Families change, assets grow, teens drive, and retirement comes. Communication is vital to learn about changing needs. Frequent service calls are customary allowing our team to educate clients about discounts and coverage adjustments. The Morales team respects the value of long term client partnerships and is there when your life changes. When was the last time your insurance agent called you? Insurance is complicated, but service is simple when you partner with The Morales Agency.

It’s our policy to write the right policy for you! Call for a quote today at 360-352-2329, or visit 1115 Black Lake Blvd SW, Ste B | Olympia, WA 98502

showcase magazine | fall 2011

dining guide | showcase picks

trapper’s sushi cuisine

206 39th Ave SW, Puyallup 253.891.2046 16908 SE 269th Pl, Covington 253.981.3270 Sushi Town 20649 State Route Hwy 410, Bonney Lake 253.891.2046

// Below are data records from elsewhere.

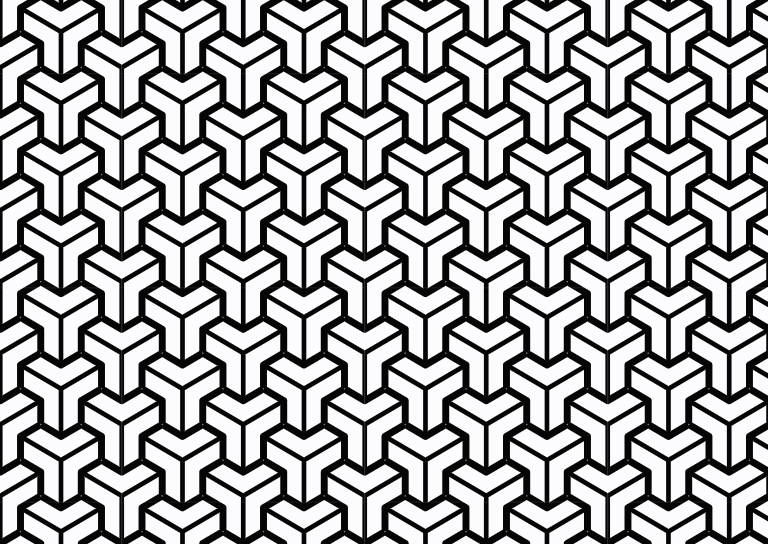
Write a Shadertoy shader that draws this pattern.

```glsl
// Interlocking three-armed blocks in black outline on a hexagonal lattice.

const float HALF_SQRT3 = 0.8660254;
const vec2 ORIGIN = vec2(0.5588, 0.5478);    // centre of one block, in canvas heights
const vec2 UNIT = vec2(0.04298, 0.04375);    // short block edge, in canvas heights
const float OUTLINE_HALF = 0.148;            // half widths, in block edges
const float RIDGE_HALF = 0.100;
const vec3 PAPER = vec3(0.99, 0.99, 1.0);
const vec3 INK = vec3(0.02);

float segmentDistance(vec2 p, vec2 a, vec2 b) {
    vec2 ap = p - a, ab = b - a;
    return length(ap - ab * clamp(dot(ap, ab) / dot(ab, ab), 0.0, 1.0));
}

// Offset from the nearest block centre.
vec2 hexCell(vec2 p) {
    vec2 cell = vec2(6.0 * HALF_SQRT3, 3.0);
    vec2 a = mod(p + 0.5 * cell, cell) - 0.5 * cell;
    vec2 b = mod(p, cell) - 0.5 * cell;
    return dot(a, a) < dot(b, b) ? a : b;
}

// Folds threefold mirror symmetry into one wedge beside the downward arm.
vec2 foldArms(vec2 p) {
    vec2 normal = vec2(0.5, HALF_SQRT3);
    p.x = abs(p.x);
    p -= 2.0 * max(dot(p, normal), 0.0) * normal;
    return vec2(abs(p.x), p.y);
}

// Signed distance to the inked lines within the wedge.
float inkDistance(vec2 p) {
    float w = HALF_SQRT3;
    vec2 corner = vec2(w, -1.5);
    float ridge = min(segmentDistance(p, vec2(0.0), vec2(0.0, -2.0)),
                      segmentDistance(p, vec2(w, -0.5), vec2(2.0 * w, -1.0)));
    float outline = segmentDistance(p, vec2(w, -0.5), corner);
    outline = min(outline, segmentDistance(p, corner, vec2(0.0, -2.0)));
    outline = min(outline, segmentDistance(p, corner, vec2(2.0 * w, -2.0)));
    return min(ridge - RIDGE_HALF, outline - OUTLINE_HALF);
}

float coverage(float dist, float pixel) {
    return clamp(0.5 - dist / pixel, 0.0, 1.0);
}

// Faint hairline repeated at a fixed period.
float hairline(float x, float offset, float period, float pixel) {
    float d = abs(mod(x - offset + 0.5 * period, period) - 0.5 * period);
    return coverage(d - 0.02, pixel);
}

void mainImage(out vec4 fragColor, in vec2 fragCoord) {
    vec2 grid = (fragCoord / iResolution.y - ORIGIN) / UNIT;
    float pixel = 1.0 / (iResolution.y * UNIT.y);
    vec2 wedge = foldArms(hexCell(grid));

    float ink = coverage(inkDistance(wedge), pixel);

    // Pinholes where three outlines meet
    float pinhole = coverage(length(wedge - vec2(HALF_SQRT3, -1.5)) - 0.03, pixel);
    ink *= 1.0 - 0.5 * pinhole;

    // Pale seams between printed panels
    float column = 3.0 * HALF_SQRT3;
    float seam = max(0.2 * hairline(grid.x, column, 4.0 * column, pixel),
                     0.1 * hairline(grid.y, -1.76, 9.0, pixel));
    ink *= 1.0 - seam;

    fragColor = vec4(mix(PAPER, INK, ink), 1.0);
}
```
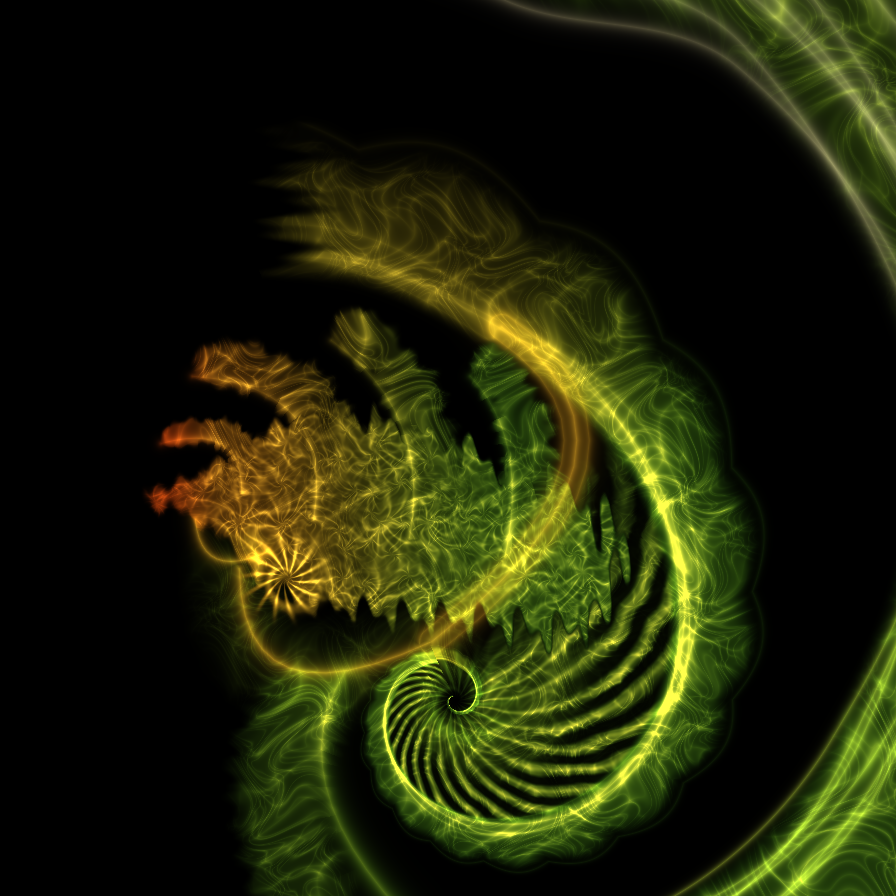
Write a three.js fragment shader that draws this background.

```glsl
// Glowing fern-like spiral: a coiled green frond, an amber leaf and a great outer arc on black.
varying vec2 vUv;

const vec2 HUB = vec2(.508, .219);
const float COIL = .378; // growth of the log spiral per radian
const float TAU = 6.28319;

float fall(float a, float b, float x) { return 1. - smoothstep(a, b, x); }
float ridge(float d, float w) { return exp(-abs(d) / w); }

vec2 hash2(vec2 p) {
  return fract(sin(vec2(dot(p, vec2(127.1, 311.7)), dot(p, vec2(269.5, 183.3)))) * 43758.5);
}

// Layered warped sines: fine crossing filaments
float web(vec2 p) {
  float sum = 0., amp = .5;
  for (int i = 0; i < 5; i++) {
    p = mat2(.8, .6, -.6, .8) * p * 1.45 + .9 * sin(p.yx * 1.3 + float(i));
    sum += amp * pow(1. - abs(sin(p.x)), 3.);
    amp *= .85;
  }
  return sum;
}

// Cellular bursts: veins radiating from scattered points
float bursts(vec2 p, float arms) {
  float sum = 0.;
  p += .12 * sin(p.yx * 5.) + .06 * sin(p.yx * 11.);
  for (int j = -1; j <= 1; j++) for (int i = -1; i <= 1; i++) {
    vec2 cell = floor(p) + vec2(float(i), float(j));
    vec2 h = hash2(cell), d = p - cell - .2 - .6 * h;
    float r = length(d);
    float ray = .5 + .5 * cos(atan(d.y, d.x) * arms + 3. * sin(r * 4.) + h.x * TAU);
    sum += pow(ray, 4.) * exp(-r * r * 3.) * smoothstep(0., .2, r) + .6 * exp(-r * 7.);
  }
  return sum;
}

// Quadratic curve: x = distance, y = position along it
vec2 curve(vec2 p, vec2 a, vec2 b, vec2 c) {
  vec2 best = vec2(9., 0.), from = a;
  for (int i = 1; i <= 12; i++) {
    float t = float(i) / 12.;
    vec2 to = mix(mix(a, b, t), mix(b, c, t), t), e = to - from;
    float k = clamp(dot(p - from, e) / dot(e, e), 0., 1.);
    float d = length(p - from - e * k);
    if (d < best.x) best = vec2(d, t + (k - 1.) / 12.);
    from = to;
  }
  return best;
}

// Small coil with curved spokes
float whorl(vec2 q, float arms, float size) {
  float r = length(q) / size + .01, a = atan(q.y, q.x);
  float spokes = pow(.5 + .5 * cos(arms * a - 3. * log(r)), 3.);
  float coil = pow(.5 + .5 * cos(a - log(r) / COIL), 12.);
  return .6 * (spokes + coil) * fall(.4, 1.1, r) * smoothstep(.04, .3, r);
}

// Feathery lobe: fuzzy blade with a bright lower rib
float lobe(vec2 p, vec2 a, vec2 b, vec2 c, float width, float fuzz) {
  vec2 blade = curve(p - vec2(.5, .35) * width, a, b, c), rib = curve(p, a, b, c);
  float w = width * (.85 + .25 * sin(blade.y * 38.) * sin(blade.y * 17.)) * (1.2 - .4 * blade.y);
  return fall(.45 * w, w, blade.x) * (.26 + .5 * fuzz) + ridge(rib.x, .006) * (.6 - .2 * rib.y);
}

// Light density to colour, from leaf green to amber
vec3 tone(float v, float warm) {
  v = min(v, 1.15);
  vec3 green = vec3(.27, .58, .09) * v + vec3(.5, .26, .13) * v * v * v;
  vec3 amber = vec3(.76, .42, .06) * v + vec3(.26, .3, .12) * v * v * v;
  return mix(green, amber, warm);
}

void main() {
  vec2 p = vUv, q = p - HUB;
  float r = length(q) + .0001, a = atan(q.y, q.x);
  if (a > 2.) a -= TAU;
  float s = log(r / .319) - COIL * a; // zero on the frond's outer edge
  float fine = web(p * 38.);

  // Frond band with scalloped rim and bright inner strands
  float inner = -.31 + .08 * smoothstep(1.4, 1.9, a), tip = smoothstep(.8, 1.6, a);
  float coil = s < -2. ? s + COIL * TAU : s;
  float rim = -.03 + .04 * tip + .05 * abs(sin(a * 9.));
  float alive = smoothstep(.3, .37, p.x + .02 * sin(p.y * 120.) + .01 * sin(p.y * 310.));
  float frond = fall(rim - .1, rim, coil) * smoothstep(inner - .06, inner + .02, coil)
    * (.24 + .45 * fine + .42 * ridge(coil - inner, .12)) + .16 * ridge(coil - rim, .008);
  for (int i = 0; i < 4; i++) {
    float k = float(i);
    frond += .26 * ridge(coil - inner - .02 * k - .04 * sin(a * (1.6 + .4 * k) + k * 1.9), .014);
  }
  vec3 col = tone(frond * alive * (1. - .35 * tip), .55 * tip);

  // Curved ribs between hub and band, with dark gaps near their ends
  float inside = max(fall(.95, 1.12, a), fall(-2.4, -2.3, s)) * fall(inner - .05, inner + .02, s);
  float reach = clamp((s + 2.3) / 2., 0., 1.);
  float sway = .5 * sin(s * 7.) + .5 * sin(p.x * 60. + 3. * sin(p.y * 40.)) + .6 * fine;
  float rib = .5 + .5 * cos(24. * (a - .75 * reach * reach * reach) + sway);
  float gaps = mix(1., .12 + .88 * smoothstep(.1, .7, rib), smoothstep(-1.2, -.6, s));
  float ribs = gaps * (.3 + .4 * fine + .32 * pow(rib, 5.) + .2 * bursts(p * 20., 7.));
  col += tone(inside * ribs * smoothstep(.005, .04, r) * (1. - .6 * smoothstep(.5, .9, a)), .15);
  col += tone(.4 * whorl(q, 16., .075), .1);

  // Great outer arc
  float high = smoothstep(.2, .9, a), strands = 0.;
  float depth = s - .3 - .13 * smoothstep(-.1, .7, a) + .1 * smoothstep(1.15, 1.5, a);
  float arc = smoothstep(-.01, .1, depth) * (.34 + .5 * web(p * 24.));
  for (int i = 0; i < 6; i++) {
    float k = float(i);
    strands += ridge(depth - .03 - .035 * k - .03 * sin(a * 3. + k * 2.3), .009);
  }
  vec3 silk = mix(vec3(.34, .38, .1), vec3(.28, .26, .19), high);
  col += smoothstep(-1.1, -.9, a) * (tone(arc * (1. - .25 * high), .15 * high) + strands * silk);

  // Lower left stem
  vec2 stem = curve(p, vec2(.385, .25), vec2(.31, .13), vec2(.45, -.02));
  vec2 fur = curve(p, vec2(.34, .21), vec2(.27, .12), vec2(.37, -.05));
  float furry = fall(.025, .062 + .006 * sin(fur.y * 60.), fur.x);
  col += tone(furry * (.23 + .4 * fine) + .6 * ridge(stem.x, .01), .1);

  // Leaf body and its lobes
  vec2 spine = curve(p, vec2(.18, .445), vec2(.38, .45), vec2(.61, .375));
  float w = .022 + .092 * smoothstep(0., .42, spine.y) - .025 * smoothstep(.6, 1., spine.y)
    + (.3 + spine.y) * (.011 * sin(p.x * 150. + p.y * 60.) + .009 * sin(p.x * 290.));
  float leaf = fall(w - .02, w, spine.x)
    * (.34 + .3 * bursts(p * 13., 9.) + .22 * bursts(p * 30., 7.) + .25 * fine);
  leaf = max(leaf, lobe(p, vec2(.27, .45), vec2(.27, .53), vec2(.18, .505), .024, fine));
  for (int i = 0; i < 3; i++) {
    float k = float(i);
    leaf = max(leaf, lobe(p, vec2(.35 + .107 * k, .42 - .02 * k), vec2(.375 + .108 * k, .57 - .03 * k),
      vec2(.215 + .155 * k, .58 + .04 * k * (2. - k)), .045, fine));
  }
  leaf += whorl(p - vec2(.319, .355), 14., .06);
  col = mix(col, tone(leaf, fall(.22, .58, p.x)), min(leaf * 3., .95));
  col *= mix(vec3(1), vec3(1.15, .65, .6), fall(.18, .25, p.x));

  // Amber sweep joining frond, hub and leaf
  float sweep = curve(p, vec2(.56, .635), vec2(.76, .5), vec2(.482, .284)).x;
  float bowl = curve(p, vec2(.482, .284), vec2(.27, .185), vec2(.267, .365)).x;
  float hook = curve(p, vec2(.218, .42), vec2(.225, .35), vec2(.3, .385)).x;
  float cords = ridge(sweep, .01) + .5 * ridge(sweep - .014, .005);
  cords = max(cords, max(ridge(bowl, .007), ridge(hook, .005)));
  col += tone(.7 * cords, .8) + tone(.3 * fall(0., .075, bowl) * (.4 + fine), .25);

  gl_FragColor = vec4(min(col, 1.), 1.);
}
```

Origami, cloisonné, calligraphy, flower arranging and silk weaving­—all are art forms associated with Japanese culture. Japanese food preparation is also an art.

Japanese mochi ice cream is small rounded scoops of the frozen confection wrapped inside tender, rice-based mochi. It’s available in either strawberry or mango.

Trapper O’Keeffe began making sushi over 16 years ago. In 2004 he began his own venture, Sushi Town, which will be celebrating its sixth anniversary this year.

Sushi Town’s specialty is rolls. Through the end of September the “Russell Roll” will be on the menu. Named after an autistic son of a friend of Trapper, 100% of proceeds will go to the organization “Autism Speaks.” The special creation is a tempura roll with yellowtail and a special sauce, topped with green onion and tobiko.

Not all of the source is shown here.